The ants were surprising on many levels: They teach others; they know exactly the size and shape of the most suitable ant-home, and have ways to measure and compare spaces; when they need to reach a group decision, they basically vote.
Listening to the laughing rats was delightful; I never would have guessed that rats laugh. The attentiveness of elephants surprised me. They seem such stolid creatures, yet they are paying attention to everything—sounds, movements, rocks, trees. They know when something in their environment has changed— “That rock wasn’t here yesterday!” And they know each other as individuals.
Hearing Alex the African Gray Parrot speak was extraordinary. In my mind, I can still hear him saying, “Want wheat,” when he thought he should be fed a treat. “Yellow,” when Irene Pepperberg, the scientist who worked with Alex, asked him to tell her the colour of a cup. He also scolded one of his fellow parrots, telling him, “Talk clearly! Talk clearly!” when he mispronounced a word. And Alex thought of himself as a “Good birdie.”
In Animal Wise you discuss the way that our recent and increasing understanding of animal intelligence raises questions about the distinctions we as humans make between ourselves and other animals. What were some of the most surprising or challenging facts you learnt while researching your book?
I can’t say that I was surprised when scientists discovered that bowerbirds—a species that some of your readers may have in their backyards—have an artistic sensibility, the only animal that has so far been shown to have this talent.

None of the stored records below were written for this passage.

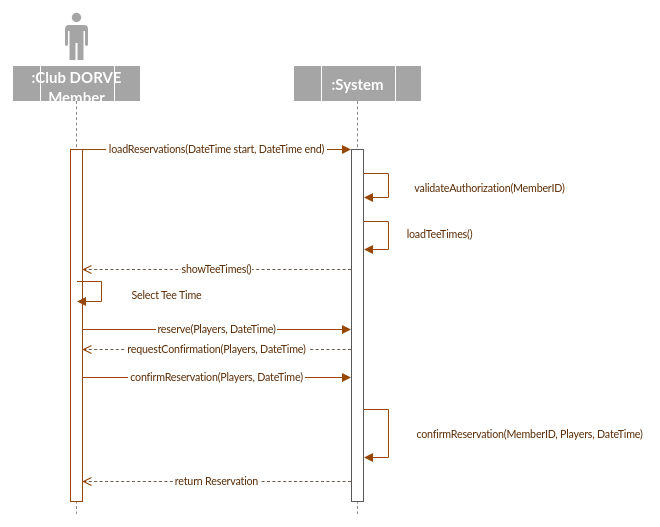
<!DOCTYPE html>
<html lang="en">
<head>
<meta charset="utf-8">
<title>Reservation sequence diagram</title>
<style>
:root {
  --paper: #ffffff;
  --header: #a5a5a5;
  --lifeline: #8c8c8c;
  --message: #974806;
  --reply: #6b5a4e;
  --system-bar: #595959;
  --label: #5a2b04;
}
* { box-sizing: border-box; margin: 0; padding: 0; }
html, body { width: 660px; height: 527px; overflow: hidden; background: var(--paper); }
.diagram {
  position: relative;
  width: 660px;
  height: 527px;
  overflow: hidden;
  font-family: Lato, sans-serif;
}
.connectors { position: absolute; inset: 0; display: block; }
.lifeline { stroke: var(--lifeline); stroke-dasharray: 3 2.4; }
.bar { fill: var(--paper); stroke: var(--message); }
.bar-system { stroke: var(--system-bar); }
.call { fill: none; stroke: var(--message); }
.reply { fill: none; stroke: var(--reply); stroke-dasharray: 3 2.4; }
.head { fill: var(--message); }
.open-head { fill: none; stroke: var(--message); stroke-width: 1.2; }
.person { fill: var(--header); }

.participant {
  position: absolute;
  top: 66px;
  width: 127px;
  height: 35px;
  display: flex;
  align-items: center;
  justify-content: center;
  overflow: hidden;
  background: var(--header);
  color: var(--paper);
  font-size: 15px;
  font-weight: 700;
  line-height: 20px;
  text-align: center;
}
.participant::before {
  content: "";
  position: absolute;
  top: 0;
  bottom: 0;
  left: 27px;
  width: 73px;
  border: solid var(--paper);
  border-width: 0 1px;
}
.participant span { position: relative; white-space: nowrap; }
.member { left: 13px; }
.member span { top: 3px; }
.system { left: 294px; }

.label {
  position: absolute;
  height: 14px;
  display: flex;
  align-items: center;
  justify-content: center;
  background: var(--paper);
  color: var(--label);
  font-size: 10.7px;
  letter-spacing: -0.2px;
  line-height: 14px;
  white-space: nowrap;
}
.load { left: 106px; top: 142px; width: 221px; }
.validate { left: 413px; top: 181px; width: 153px; }
.tee-times { left: 406px; top: 227px; width: 67px; }
.show { left: 181px; top: 262px; width: 71px; }
.select { left: 131px; top: 288px; width: 71px; }
.reserve { left: 156px; top: 322px; width: 121px; }
.request { left: 125px; top: 342px; width: 183px; }
.confirm { left: 128px; top: 370px; width: 177px; }
.confirm-system { left: 414px; top: 427px; width: 231px; }
.return { left: 174px; top: 474px; width: 85px; }
</style>
</head>
<body>
<main class="diagram">
  <svg class="connectors" width="660" height="527" viewBox="0 0 660 527" aria-hidden="true">
    <defs>
      <polygon id="head-right" class="head" points="0,0 -9,-4.5 -9,4.5"/>
      <polygon id="head-left" class="head" points="0,0 9,-4.5 9,4.5"/>
      <polyline id="head-open" class="open-head" points="8,-4 0,0 8,4"/>
    </defs>

    <g class="person">
      <circle cx="76.5" cy="17.5" r="4.7"/>
      <path d="M69 25H84Q88 25 88 29V44Q88 46 86.5 46T85 44V31H83.500V60H77.500V43H75.500V60H69.500V31H68V44Q68 46 66.500 46T65 44V29Q65 25 69 25Z"/>
    </g>

    <line class="lifeline" x1="76.5" y1="101" x2="76.5" y2="514"/>
    <line class="lifeline" x1="357.5" y1="101" x2="357.5" y2="514"/>
    <rect class="bar" x="70.5" y="149.5" width="12" height="352"/>
    <rect class="bar bar-system" x="351.5" y="149.5" width="12" height="352"/>

    <g class="call">
      <path d="M83 149.500H343M83 329.500H343M83 377.500H343"/>
      <path d="M364 173.500H388.500V197.500H372"/>
      <path d="M364 221.500H388.500V249.500H372"/>
      <path d="M77 281.500H101.500V301.500H85"/>
      <path d="M364 409.500H388.500V457.500H372"/>
    </g>
    <path class="reply" d="M351 269.500H84"/>
    <path class="reply" d="M351 349.500H84"/>
    <path class="reply" d="M351 481.500H84"/>

    <use href="#head-right" x="351" y="149.5"/>
    <use href="#head-right" x="351" y="329.5"/>
    <use href="#head-right" x="351" y="377.5"/>
    <use href="#head-left" x="364" y="197.5"/>
    <use href="#head-left" x="364" y="249.5"/>
    <use href="#head-left" x="77" y="301.5"/>
    <use href="#head-left" x="364" y="457.5"/>
    <use href="#head-open" x="83.5" y="269.5"/>
    <use href="#head-open" x="83.5" y="349.5"/>
    <use href="#head-open" x="83.5" y="481.5"/>
  </svg>

  <h2 class="participant member"><span>:Club DORVE<br>Member</span></h2>
  <h2 class="participant system"><span>:System</span></h2>

  <p class="label load">loadReservations(DateTime start, DateTime end)</p>
  <p class="label validate">validateAuthorization(MemberID)</p>
  <p class="label tee-times">loadTeeTimes()</p>
  <p class="label show">showTeeTimes()</p>
  <p class="label select">Select Tee Time</p>
  <p class="label reserve">reserve(Players, DateTime)</p>
  <p class="label request">requestConfirmation(Players, DateTime)</p>
  <p class="label confirm">confirmReservation(Players, DateTime)</p>
  <p class="label confirm-system">confirmReservation(MemberID, Players, DateTime)</p>
  <p class="label return">return Reservation</p>
</main>
</body>
</html>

There are several species of bowerbirds, and in most of these the males build some structure (or bower) which they use as a platform for singing and dancing. Like rock stars, it’s the male bowerbirds’ way of attracting females. Some species’ bowers are extremely elaborate, and yes, artistic, decorated with eye-catching flower arrangements, nuts and seeds, bits of glass and pebbles. The first time you see one of their bowers, you can’t quite believe that a bird did all this—until you see the male managing and re-arranging his treasures. He steps back, too, to assess what his bower and decorations look like—just as human artists do when eyeing their paintings. Scientists studying one species discovered that the males use the technique human artists do to create the illusion of perspective.

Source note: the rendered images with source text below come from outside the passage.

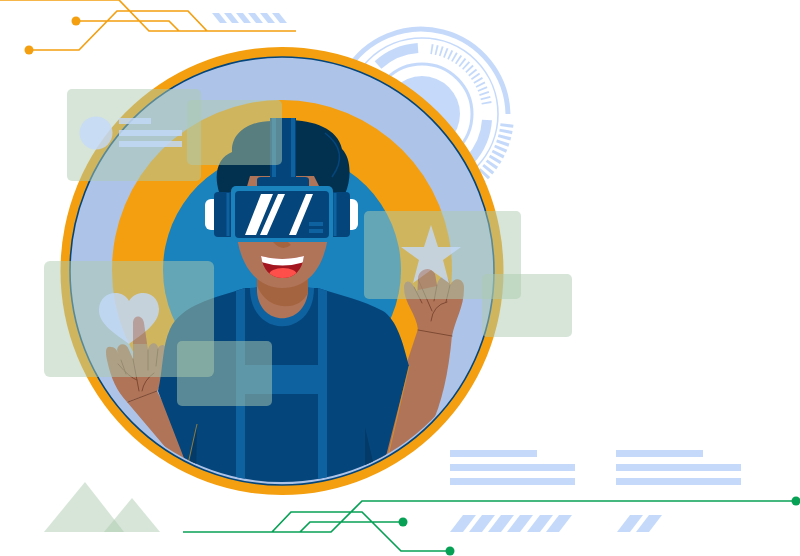
<!DOCTYPE html>
<html lang="en">
<head>
<meta charset="utf-8">
<title>Virtual reality illustration</title>
<style>
:root {
  --orange: #f39f0f;
  --navy: #04467c;
  --navy-deep: #033a68;
  --blue: #1a82bd;
  --blue-mid: #0f62a0;
  --periwinkle: #adc3e8;
  --ice: #c5dafb;
  --hair: #02304f;
  --skin: #b07459;
  --skin-shade: #a56440;
  --skin-line: #7d4a32;
  --panel: #aecbaf;
  --green: #07a155;
  --white: #fff;
}
html, body { margin: 0; background: var(--white); overflow: hidden; }
svg { display: block; width: 800px; height: 556px; }
.line { fill: none; stroke-width: 1.7; }
.orange-line { stroke: var(--orange); }
.green-line { stroke: var(--green); }
.orange { fill: var(--orange); }
.green { fill: var(--green); }
.ice { fill: var(--ice); }
.gauge { fill: none; stroke: var(--ice); }
.skin { fill: var(--skin); }
.skin-shade { fill: var(--skin-shade); }
.crease { fill: none; stroke: var(--skin-line); stroke-width: 1; stroke-linecap: round; }
.navy { fill: var(--navy); }
.navy-deep { fill: var(--navy-deep); }
.blue { fill: var(--blue); }
.blue-mid { fill: var(--blue-mid); }
.white { fill: var(--white); }
.hair { fill: var(--hair); }
.panels { fill: var(--panel); fill-opacity: .5; }
.icons { fill: var(--ice); fill-opacity: .8; }
</style>
</head>
<body>
<svg viewBox="0 0 800 556" role="img" aria-label="Smiling man in a virtual reality headset touching floating panels">
  <defs>
    <clipPath id="badge-clip"><circle cx="282" cy="271" r="211"/></clipPath>
    <clipPath id="mouth-clip"><path d="M261 256Q282 262 304 256Q301 278 282 278Q264 277 261 256Z"/></clipPath>
    <polygon id="slash-small" class="ice" points="212,13 219,13 227,23 220,23"/>
    <polygon id="slash-large" class="ice" points="463,515 476,515 463,532 450,532"/>
  </defs>

  <g id="circuit-top">
    <path class="line orange-line" d="M0 0H119L149 31H296M29 50H79L117 11H188L207 31M76 21H169L179 31"/>
    <circle class="orange" cx="29" cy="50" r="4.5"/>
    <circle class="orange" cx="76" cy="21" r="4.5"/>
  </g>
  <g id="slashes-top">
    <use href="#slash-small"/>
    <use href="#slash-small" x="12"/>
    <use href="#slash-small" x="24"/>
    <use href="#slash-small" x="36"/>
    <use href="#slash-small" x="48"/>
    <use href="#slash-small" x="60"/>
  </g>

  <g id="gauge">
    <circle class="ice" cx="422" cy="114" r="38"/>
    <circle class="gauge" cx="422" cy="114" r="50" stroke-width="3"/>
    <circle class="gauge" cx="422" cy="114" r="76" stroke-width="1.6"/>
    <path class="gauge" stroke-width="5" d="M346 72A87 87 0 0 1 508 114"/>
    <path class="gauge" stroke-width="10" d="M378 65A66 66 0 0 1 418 48M487 120A66 66 0 0 1 470 160"/>
    <path class="gauge" stroke-width="10" stroke-dasharray="1.8 3" d="M431 49A66 66 0 0 1 487 106"/>
    <path class="gauge" stroke-width="13" stroke-dasharray="3 3" d="M507 124A86 86 0 0 1 480 178"/>
  </g>

  <g id="badge">
    <ellipse class="orange" cx="282" cy="271" rx="221.500" ry="224"/>
    <ellipse cx="282" cy="271" rx="212" ry="214" fill="var(--periwinkle)" stroke="var(--navy)" stroke-width="1.6"/>
    <circle class="orange" cx="282" cy="270" r="170"/>
    <circle class="blue" cx="282" cy="270" r="119"/>
  </g>

  <g id="man" clip-path="url(#badge-clip)">
    <g id="back-hair">
      <path class="hair" d="M219 192C213 172 219 157 232 152C231 132 250 121 272 121C304 117 337 125 342 149C351 158 352 178 345 194Z"/>
      <path d="M325 133Q350 152 332 177" fill="none" stroke="var(--navy)" stroke-width="1.500"/>
    </g>

    <g id="left-arm">
      <path class="skin" d="M127 402L157 391L194 462L201 490L188 474Z"/>
      <path class="skin" d="M127 402C117 391 111 379 107 360C105 350 106 346 111 347C117 347 119 355 121 360L117 350C118 343 126 342 129 350L133 359L133 322C134 314 143 315 144 323L148 350C149 342 157 341 158 348C162 342 169 346 168 354C168 371 164 381 157 391Z"/>
      <path class="crease" d="M121 360L126 374M133 359L139 391M148 350L148 370M158 349L156 366M142 391Q144 380 154 373M128 402L157 391M118 364Q130 378 137 380"/>
    </g>

    <g id="right-arm">
      <path class="skin" d="M418 329L452 335Q447 392 431 426L400 470L370 474Z"/>
      <path class="skin" d="M418 330C417 315 404 303 404 288C404 279 411 280 414 287L417 292L418 278C419 269 430 265 435 274L437 285C439 274 450 275 450 285C455 275 465 279 464 289C464 307 455 320 452 336Z"/>
      <path class="crease" d="M414 287L422 303M418 279L432 311M437 285L434 301M450 285L446 302M431 321Q433 305 447 302M418 330L452 336"/>
    </g>

    <g id="shirt">
      <path class="navy" d="M245 288C214 298 181 305 170 329C162 346 163 371 158 391L187 466L192 500H372L386 456L409 366C403 343 397 320 383 311C363 300 339 295 318 288Z"/>
      <path class="navy-deep" d="M197 424L189 465L196 485ZM365 427L374 466L365 485Z"/>
      <path class="blue-mid" d="M236 291L245 288V500H236ZM318 288L327 291V500H318Z"/>
      <rect class="blue-mid" x="245" y="365" width="73" height="29"/>
      <path class="blue-mid" d="M250 288C250 339 314 339 314 288L306 287H257Z"/>
      <path d="M197 424L188 464M388 456L409 366" fill="none" stroke="var(--orange)" stroke-width=".6"/>
    </g>

    <g id="head">
      <path class="skin" d="M257 270H308V292C304 327 260 327 257 292Z"/>
      <path class="skin-shade" d="M257 275H308V293Q300 308 282 306Q265 304 257 286Z"/>
      <path class="skin" d="M236 226H329C328 252 317 288 282 288C250 287 237 255 236 226Z"/>
      <path class="skin" d="M246 190L250 176H314L321 190Z"/>
      <path class="skin-shade" d="M273 242Q282 252 291 245L288 242Z"/>
      <g clip-path="url(#mouth-clip)">
        <rect x="258" y="253" width="50" height="28" fill="#a3161f"/>
        <path class="white" d="M258 250H308V261Q282 270 258 261Z"/>
        <ellipse cx="283" cy="275" rx="14" ry="7" fill="#ff4f4a"/>
      </g>
    </g>

    <g id="headset">
      <rect class="navy" x="270" y="118" width="26" height="62"/>
      <path class="blue-mid" d="M272 118H276V180H272ZM291 118H295V180H291Z"/>
      <path class="navy" d="M257 188V180Q257 177 261 177H305Q309 177 309 180V188Z"/>
      <rect class="white" x="205" y="199" width="18" height="31" rx="6"/>
      <rect class="white" x="340" y="199" width="18" height="31" rx="6"/>
      <rect class="navy" x="214" y="192" width="20" height="45" rx="4"/>
      <rect class="navy" x="329" y="192" width="21" height="45" rx="4"/>
      <path d="M228 193V236M335 193V236" stroke="var(--blue-mid)" stroke-width="3"/>
      <rect class="blue" x="231" y="186" width="102" height="56" rx="5"/>
      <rect class="navy" x="235" y="191" width="94" height="47" rx="4"/>
      <path class="white" d="M261 194H273L256 235H245ZM278 194H285L267 235H260ZM306 194H313L296 235H289Z"/>
      <path class="blue-mid" d="M309 222H323V226H309ZM309 229H323V233H309Z"/>
    </g>
  </g>

  <g id="panels" class="panels">
    <rect x="67" y="89" width="134" height="92" rx="5"/>
    <rect x="187" y="100" width="95" height="65" rx="5"/>
    <rect x="44" y="261" width="170" height="116" rx="6"/>
    <rect x="177" y="341" width="95" height="65" rx="5"/>
    <rect x="364" y="211" width="157" height="88" rx="5"/>
    <rect x="482" y="274" width="90" height="63" rx="5"/>
  </g>

  <g id="panel-icons" class="icons">
    <circle cx="96" cy="133" r="16.500"/>
    <rect x="119" y="118" width="32" height="6"/>
    <rect x="119" y="130" width="63" height="6"/>
    <rect x="119" y="141" width="63" height="6"/>
    <path id="heart" d="M129 344C116 334 98 324 99 309C100 291 122 288 129 301C137 288 158 291 159 309C159 324 142 334 129 344Z"/>
    <polygon id="star" points="431,225 438,247 461,247 443,260 449,283 431,270 413,283 419,260 401,247 424,247"/>
  </g>
  <g id="fingertips" opacity=".5">
    <path class="skin" d="M133 344V322C134 314 143 315 144 323L147 344ZM418 290V278C419 269 430 265 435 274L437 286Z"/>
  </g>

  <g id="mountains" class="panels">
    <polygon points="44,532 85,482 124,532"/>
    <polygon points="104,532 132,498 160,532"/>
  </g>

  <g id="text-bars" class="ice">
    <rect x="450" y="450" width="87" height="7"/>
    <rect x="450" y="464" width="125" height="7"/>
    <rect x="450" y="478" width="125" height="7"/>
    <rect x="616" y="450" width="87" height="7"/>
    <rect x="616" y="464" width="125" height="7"/>
    <rect x="616" y="478" width="125" height="7"/>
  </g>
  <g id="slashes-bottom">
    <use href="#slash-large"/>
    <use href="#slash-large" x="19"/>
    <use href="#slash-large" x="38"/>
    <use href="#slash-large" x="57"/>
    <use href="#slash-large" x="77"/>
    <use href="#slash-large" x="96"/>
    <use href="#slash-large" x="167"/>
    <use href="#slash-large" x="186"/>
  </g>

  <g id="circuit-bottom">
    <path class="line green-line" d="M183 532H331L362 501H796M272 532L291 512H362L401 551H450M300 532L310 522H403"/>
    <circle class="green" cx="796" cy="501" r="4.500"/>
    <circle class="green" cx="450" cy="551" r="4.500"/>
    <circle class="green" cx="403" cy="522" r="4.500"/>
  </g>
</svg>
</body>
</html>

I also loved learning that whales—and cows!—have regional accents; that moths remember what they ate when they were caterpillars; that songbirds practice their songs in their sleep; that sheep remember human faces—so do crows; and that dogs can learn to do things by imitating another dog, or their owner.
Do you have any advice for aspiring writers or science journalists?
Read! Listen to people speaking so that you get a feel for dialogue and how people use language. Be observant. Read Darwin.
And last but far from least, as someone who has looked into human relationships with animals in great depth, what are your thoughts about the common notion that people are either ‘cat people’ or ‘dog people’ and can’t be both?!
I’ve never accepted this distinction. I have both a Calico cat, Nini, who is very shy, and an old-fashioned farm or Scotch collie, Buckaroo, who is exuberant. Yes, they are different animals. Nini doesn’t join us on walks, but she loves to be with us in other ways. She’s a lap-lover, and always manages to scoot between me and any book I’m reading. Buck wants to be with us at all times; Nini spends more time on her own. This is supposedly one of the big differences between dogs and cats. Yet, Nini cries pitifully whenever I return from a trip—she misses me. She also studies my face very much like Buck does. Both pets know my face in detail—probably better than I do. And both give me laughs, love, and joy— the pleasure, in their own ways, of their companionship.
Animal Wise: The Thoughts and Emotions of Our Fellow Creatures is available now.
Photo of Virginia Morell by Michael J McRae